Task requirements
Leave out the images and output the records word for word.

*** Source material ***

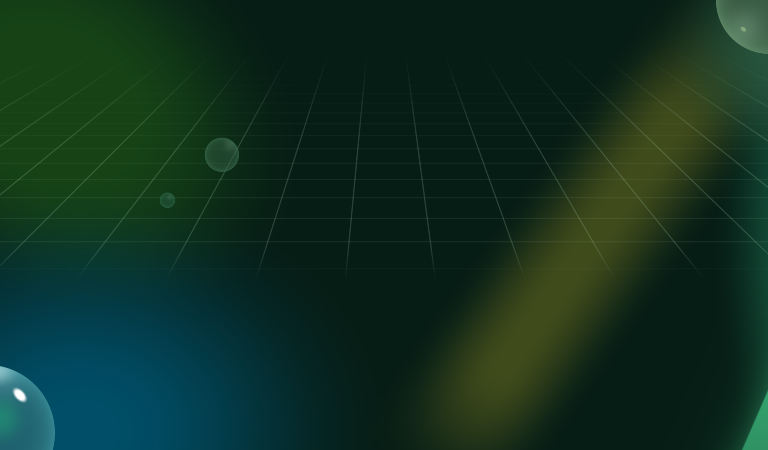
Reproduce this background procedurally as a Shadertoy shader.

```glsl
// Dark green backdrop with soft glows, a fading perspective grid and glass bubbles.

const vec3 BASE  = vec3(0.024, 0.114, 0.084);
const vec3 GREEN = vec3(0.085, 0.260, 0.085);
const vec3 BLUE  = vec3(0.000, 0.305, 0.405);
const vec3 OLIVE = vec3(0.250, 0.295, 0.105);
const vec3 MINT  = vec3(0.200, 0.620, 0.420);
const vec3 LINE  = vec3(0.600, 0.750, 0.640);

// Coordinates of p along a unit axis (x) and across it (y).
vec2 toAxis(vec2 p, vec2 axis) {
    return vec2(dot(p, axis), dot(p, vec2(-axis.y, axis.x)));
}

// Soft ellipse: 1 inside the core, 0 beyond the given radii.
float glow(vec2 p, vec2 radii, float core) {
    return 1.0 - smoothstep(core, 1.0, length(p / radii));
}

// Antialiased line coverage for a distance in canvas heights.
float stroke(float dist, float halfWidth, float px) {
    float w = max(halfWidth, 0.5 * px);
    return (1.0 - smoothstep(w - 0.5 * px, w + 0.5 * px, dist)) * halfWidth / w;
}

// Floor grid converging above the canvas; x = rays, y = cross lines.
vec2 floorGrid(vec2 p, float px) {
    const float SPREAD = 0.226;
    const float DEPTH_STEP = 0.0873;
    float drop = 1.262 - p.y;
    float centre = 0.858 + 0.0187 * (0.889 - p.y);
    float ray = (p.x - centre) / (SPREAD * drop);
    float slope = ray * SPREAD;
    float rayDist = abs(fract(ray) - 0.5) * SPREAD * drop / sqrt(1.0 + slope * slope);
    float row = 1.0 / (drop * DEPTH_STEP) - 0.33;
    float rowDist = abs(fract(row + 0.5) - 0.5) * DEPTH_STEP * drop * drop;
    float fade = smoothstep(0.365, 0.47, p.y) * (1.0 - smoothstep(0.48, 0.91, p.y));
    float rayFade = smoothstep(0.365, 0.47, p.y) * (1.0 - smoothstep(0.65, 0.91, p.y));
    return vec2(stroke(rayDist, 0.0014, px) * rayFade, stroke(rowDist, 0.0012, px) * fade);
}

// Glass ball: translucent body, brighter rim and a soft sheen at the given offset.
vec3 bubble(vec3 col, vec2 p, float radius, vec3 tint, vec2 sheenAt, float opacity, float px) {
    vec2 q = p / radius;
    float d = length(q);
    float mask = 1.0 - smoothstep(-0.5 * px, 0.5 * px, length(p) - radius);
    float rim = pow(min(d, 1.0), 5.0);
    float sheen = exp(-dot(q - sheenAt, q - sheenAt) * 9.0);
    vec3 glass = tint * (0.85 + 0.25 * rim) + 0.14 * sheen;
    return mix(col, glass, mask * opacity * (0.75 + 0.25 * rim));
}

// Small tilted highlight.
float glint(vec2 p, vec2 axis, vec2 radii) {
    return glow(toAxis(p, axis), radii, 0.45);
}

void mainImage(out vec4 fragColor, in vec2 fragCoord) {
    vec2 p = fragCoord / iResolution.y;
    float px = 1.0 / iResolution.y;
    vec3 col = BASE;

    // Large colour glows on the left
    vec2 g = toAxis(p - vec2(0.122, 0.767), vec2(0.8, -0.6));
    col = mix(col, GREEN, glow(g, vec2(0.60, 0.47), 0.30));
    col = mix(col, BLUE, glow(p - vec2(0.18, 0.045), vec2(0.70, 0.57), 0.08));

    // Diagonal beam
    vec2 b = abs(toAxis(p - vec2(1.305, 0.45), vec2(0.571, 0.821)));
    float beam = (1.0 - smoothstep(0.01, 0.20, b.y)) * (1.0 - smoothstep(0.32, 0.68, b.x));
    col = mix(col, OLIVE, beam);

    // Light along the right side
    col = mix(col, vec3(0.09, 0.34, 0.25), 0.9 * glow(p - vec2(1.78, 0.48), vec2(0.20, 0.62), 0.1));
    col = mix(col, vec3(0.17, 0.37, 0.27), 0.8 * glow(p - vec2(1.74, 0.90), vec2(0.28, 0.30), 0.1));

    // Bright corner panel with a halo outside its slanted edge
    float edge = dot(p - vec2(1.649, 0.0), vec2(0.917, -0.399));
    col = mix(col, MINT, 0.35 * exp(min(edge, 0.0) / 0.035));
    col = mix(col, MINT * (0.92 + 0.8 * p.y), smoothstep(-px, px, edge));

    // Perspective grid
    vec2 grid = floorGrid(p, px);
    col = mix(col, LINE, 0.23 * grid.x);
    col = mix(col, LINE, 0.11 * grid.y);

    // Small floating bubbles
    col = bubble(col, p - vec2(0.493, 0.656), 0.038, vec3(0.23, 0.42, 0.31), vec2(0.45, 0.55), 0.65, px);
    col = bubble(col, p - vec2(0.372, 0.555), 0.017, vec3(0.18, 0.42, 0.31), vec2(0.3, 0.4), 0.65, px);

    // Top right bubble
    vec2 t = p - vec2(1.711, 1.0);
    col = bubble(col, t, 0.120, vec3(0.31, 0.46, 0.34), vec2(-0.45, -0.5), 0.95, px);
    col = mix(col, vec3(0.60, 0.72, 0.55), 0.7 * glint(t + vec2(0.059, 0.065), vec2(0.8, -0.6), vec2(0.009, 0.006)));

    // Bottom left bubble with green core and white highlights
    vec2 l = p - vec2(-0.029, 0.038);
    float inside = 1.0 - smoothstep(-px, px, length(l) - 0.151);
    col = bubble(col, l, 0.151, vec3(0.20, 0.49, 0.53), vec2(0.2, 0.8), 0.95, px);
    col = mix(col, vec3(0.13, 0.58, 0.46), 0.7 * inside * glow(p - vec2(0.0, 0.07), vec2(0.07), 0.0));
    col = mix(col, vec3(0.75, 0.90, 0.90), 0.55 * inside * glow(p - vec2(-0.01, 0.175), vec2(0.06, 0.04), 0.0));
    col = mix(col, vec3(1.0), glint(p - vec2(0.044, 0.122), vec2(0.68, -0.73), vec2(0.023, 0.013)));

    fragColor = vec4(col, 1.0);
}
```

*** End of Source material ***

Solution for this exercise
Reproduce this background procedurally as a Shadertoy shader.

```glsl
// Dark green backdrop with soft glows, a fading perspective grid and glass bubbles.

const vec3 BASE  = vec3(0.024, 0.114, 0.084);
const vec3 GREEN = vec3(0.085, 0.260, 0.085);
const vec3 BLUE  = vec3(0.000, 0.305, 0.405);
const vec3 OLIVE = vec3(0.250, 0.295, 0.105);
const vec3 MINT  = vec3(0.200, 0.620, 0.420);
const vec3 LINE  = vec3(0.600, 0.750, 0.640);

// Coordinates of p along a unit axis (x) and across it (y).
vec2 toAxis(vec2 p, vec2 axis) {
    return vec2(dot(p, axis), dot(p, vec2(-axis.y, axis.x)));
}

// Soft ellipse: 1 inside the core, 0 beyond the given radii.
float glow(vec2 p, vec2 radii, float core) {
    return 1.0 - smoothstep(core, 1.0, length(p / radii));
}

// Antialiased line coverage for a distance in canvas heights.
float stroke(float dist, float halfWidth, float px) {
    float w = max(halfWidth, 0.5 * px);
    return (1.0 - smoothstep(w - 0.5 * px, w + 0.5 * px, dist)) * halfWidth / w;
}

// Floor grid converging above the canvas; x = rays, y = cross lines.
vec2 floorGrid(vec2 p, float px) {
    const float SPREAD = 0.226;
    const float DEPTH_STEP = 0.0873;
    float drop = 1.262 - p.y;
    float centre = 0.858 + 0.0187 * (0.889 - p.y);
    float ray = (p.x - centre) / (SPREAD * drop);
    float slope = ray * SPREAD;
    float rayDist = abs(fract(ray) - 0.5) * SPREAD * drop / sqrt(1.0 + slope * slope);
    float row = 1.0 / (drop * DEPTH_STEP) - 0.33;
    float rowDist = abs(fract(row + 0.5) - 0.5) * DEPTH_STEP * drop * drop;
    float fade = smoothstep(0.365, 0.47, p.y) * (1.0 - smoothstep(0.48, 0.91, p.y));
    float rayFade = smoothstep(0.365, 0.47, p.y) * (1.0 - smoothstep(0.65, 0.91, p.y));
    return vec2(stroke(rayDist, 0.0014, px) * rayFade, stroke(rowDist, 0.0012, px) * fade);
}

// Glass ball: translucent body, brighter rim and a soft sheen at the given offset.
vec3 bubble(vec3 col, vec2 p, float radius, vec3 tint, vec2 sheenAt, float opacity, float px) {
    vec2 q = p / radius;
    float d = length(q);
    float mask = 1.0 - smoothstep(-0.5 * px, 0.5 * px, length(p) - radius);
    float rim = pow(min(d, 1.0), 5.0);
    float sheen = exp(-dot(q - sheenAt, q - sheenAt) * 9.0);
    vec3 glass = tint * (0.85 + 0.25 * rim) + 0.14 * sheen;
    return mix(col, glass, mask * opacity * (0.75 + 0.25 * rim));
}

// Small tilted highlight.
float glint(vec2 p, vec2 axis, vec2 radii) {
    return glow(toAxis(p, axis), radii, 0.45);
}

void mainImage(out vec4 fragColor, in vec2 fragCoord) {
    vec2 p = fragCoord / iResolution.y;
    float px = 1.0 / iResolution.y;
    vec3 col = BASE;

    // Large colour glows on the left
    vec2 g = toAxis(p - vec2(0.122, 0.767), vec2(0.8, -0.6));
    col = mix(col, GREEN, glow(g, vec2(0.60, 0.47), 0.30));
    col = mix(col, BLUE, glow(p - vec2(0.18, 0.045), vec2(0.70, 0.57), 0.08));

    // Diagonal beam
    vec2 b = abs(toAxis(p - vec2(1.305, 0.45), vec2(0.571, 0.821)));
    float beam = (1.0 - smoothstep(0.01, 0.20, b.y)) * (1.0 - smoothstep(0.32, 0.68, b.x));
    col = mix(col, OLIVE, beam);

    // Light along the right side
    col = mix(col, vec3(0.09, 0.34, 0.25), 0.9 * glow(p - vec2(1.78, 0.48), vec2(0.20, 0.62), 0.1));
    col = mix(col, vec3(0.17, 0.37, 0.27), 0.8 * glow(p - vec2(1.74, 0.90), vec2(0.28, 0.30), 0.1));

    // Bright corner panel with a halo outside its slanted edge
    float edge = dot(p - vec2(1.649, 0.0), vec2(0.917, -0.399));
    col = mix(col, MINT, 0.35 * exp(min(edge, 0.0) / 0.035));
    col = mix(col, MINT * (0.92 + 0.8 * p.y), smoothstep(-px, px, edge));

    // Perspective grid
    vec2 grid = floorGrid(p, px);
    col = mix(col, LINE, 0.23 * grid.x);
    col = mix(col, LINE, 0.11 * grid.y);

    // Small floating bubbles
    col = bubble(col, p - vec2(0.493, 0.656), 0.038, vec3(0.23, 0.42, 0.31), vec2(0.45, 0.55), 0.65, px);
    col = bubble(col, p - vec2(0.372, 0.555), 0.017, vec3(0.18, 0.42, 0.31), vec2(0.3, 0.4), 0.65, px);

    // Top right bubble
    vec2 t = p - vec2(1.711, 1.0);
    col = bubble(col, t, 0.120, vec3(0.31, 0.46, 0.34), vec2(-0.45, -0.5), 0.95, px);
    col = mix(col, vec3(0.60, 0.72, 0.55), 0.7 * glint(t + vec2(0.059, 0.065), vec2(0.8, -0.6), vec2(0.009, 0.006)));

    // Bottom left bubble with green core and white highlights
    vec2 l = p - vec2(-0.029, 0.038);
    float inside = 1.0 - smoothstep(-px, px, length(l) - 0.151);
    col = bubble(col, l, 0.151, vec3(0.20, 0.49, 0.53), vec2(0.2, 0.8), 0.95, px);
    col = mix(col, vec3(0.13, 0.58, 0.46), 0.7 * inside * glow(p - vec2(0.0, 0.07), vec2(0.07), 0.0));
    col = mix(col, vec3(0.75, 0.90, 0.90), 0.55 * inside * glow(p - vec2(-0.01, 0.175), vec2(0.06, 0.04), 0.0));
    col = mix(col, vec3(1.0), glint(p - vec2(0.044, 0.122), vec2(0.68, -0.73), vec2(0.023, 0.013)));

    fragColor = vec4(col, 1.0);
}
```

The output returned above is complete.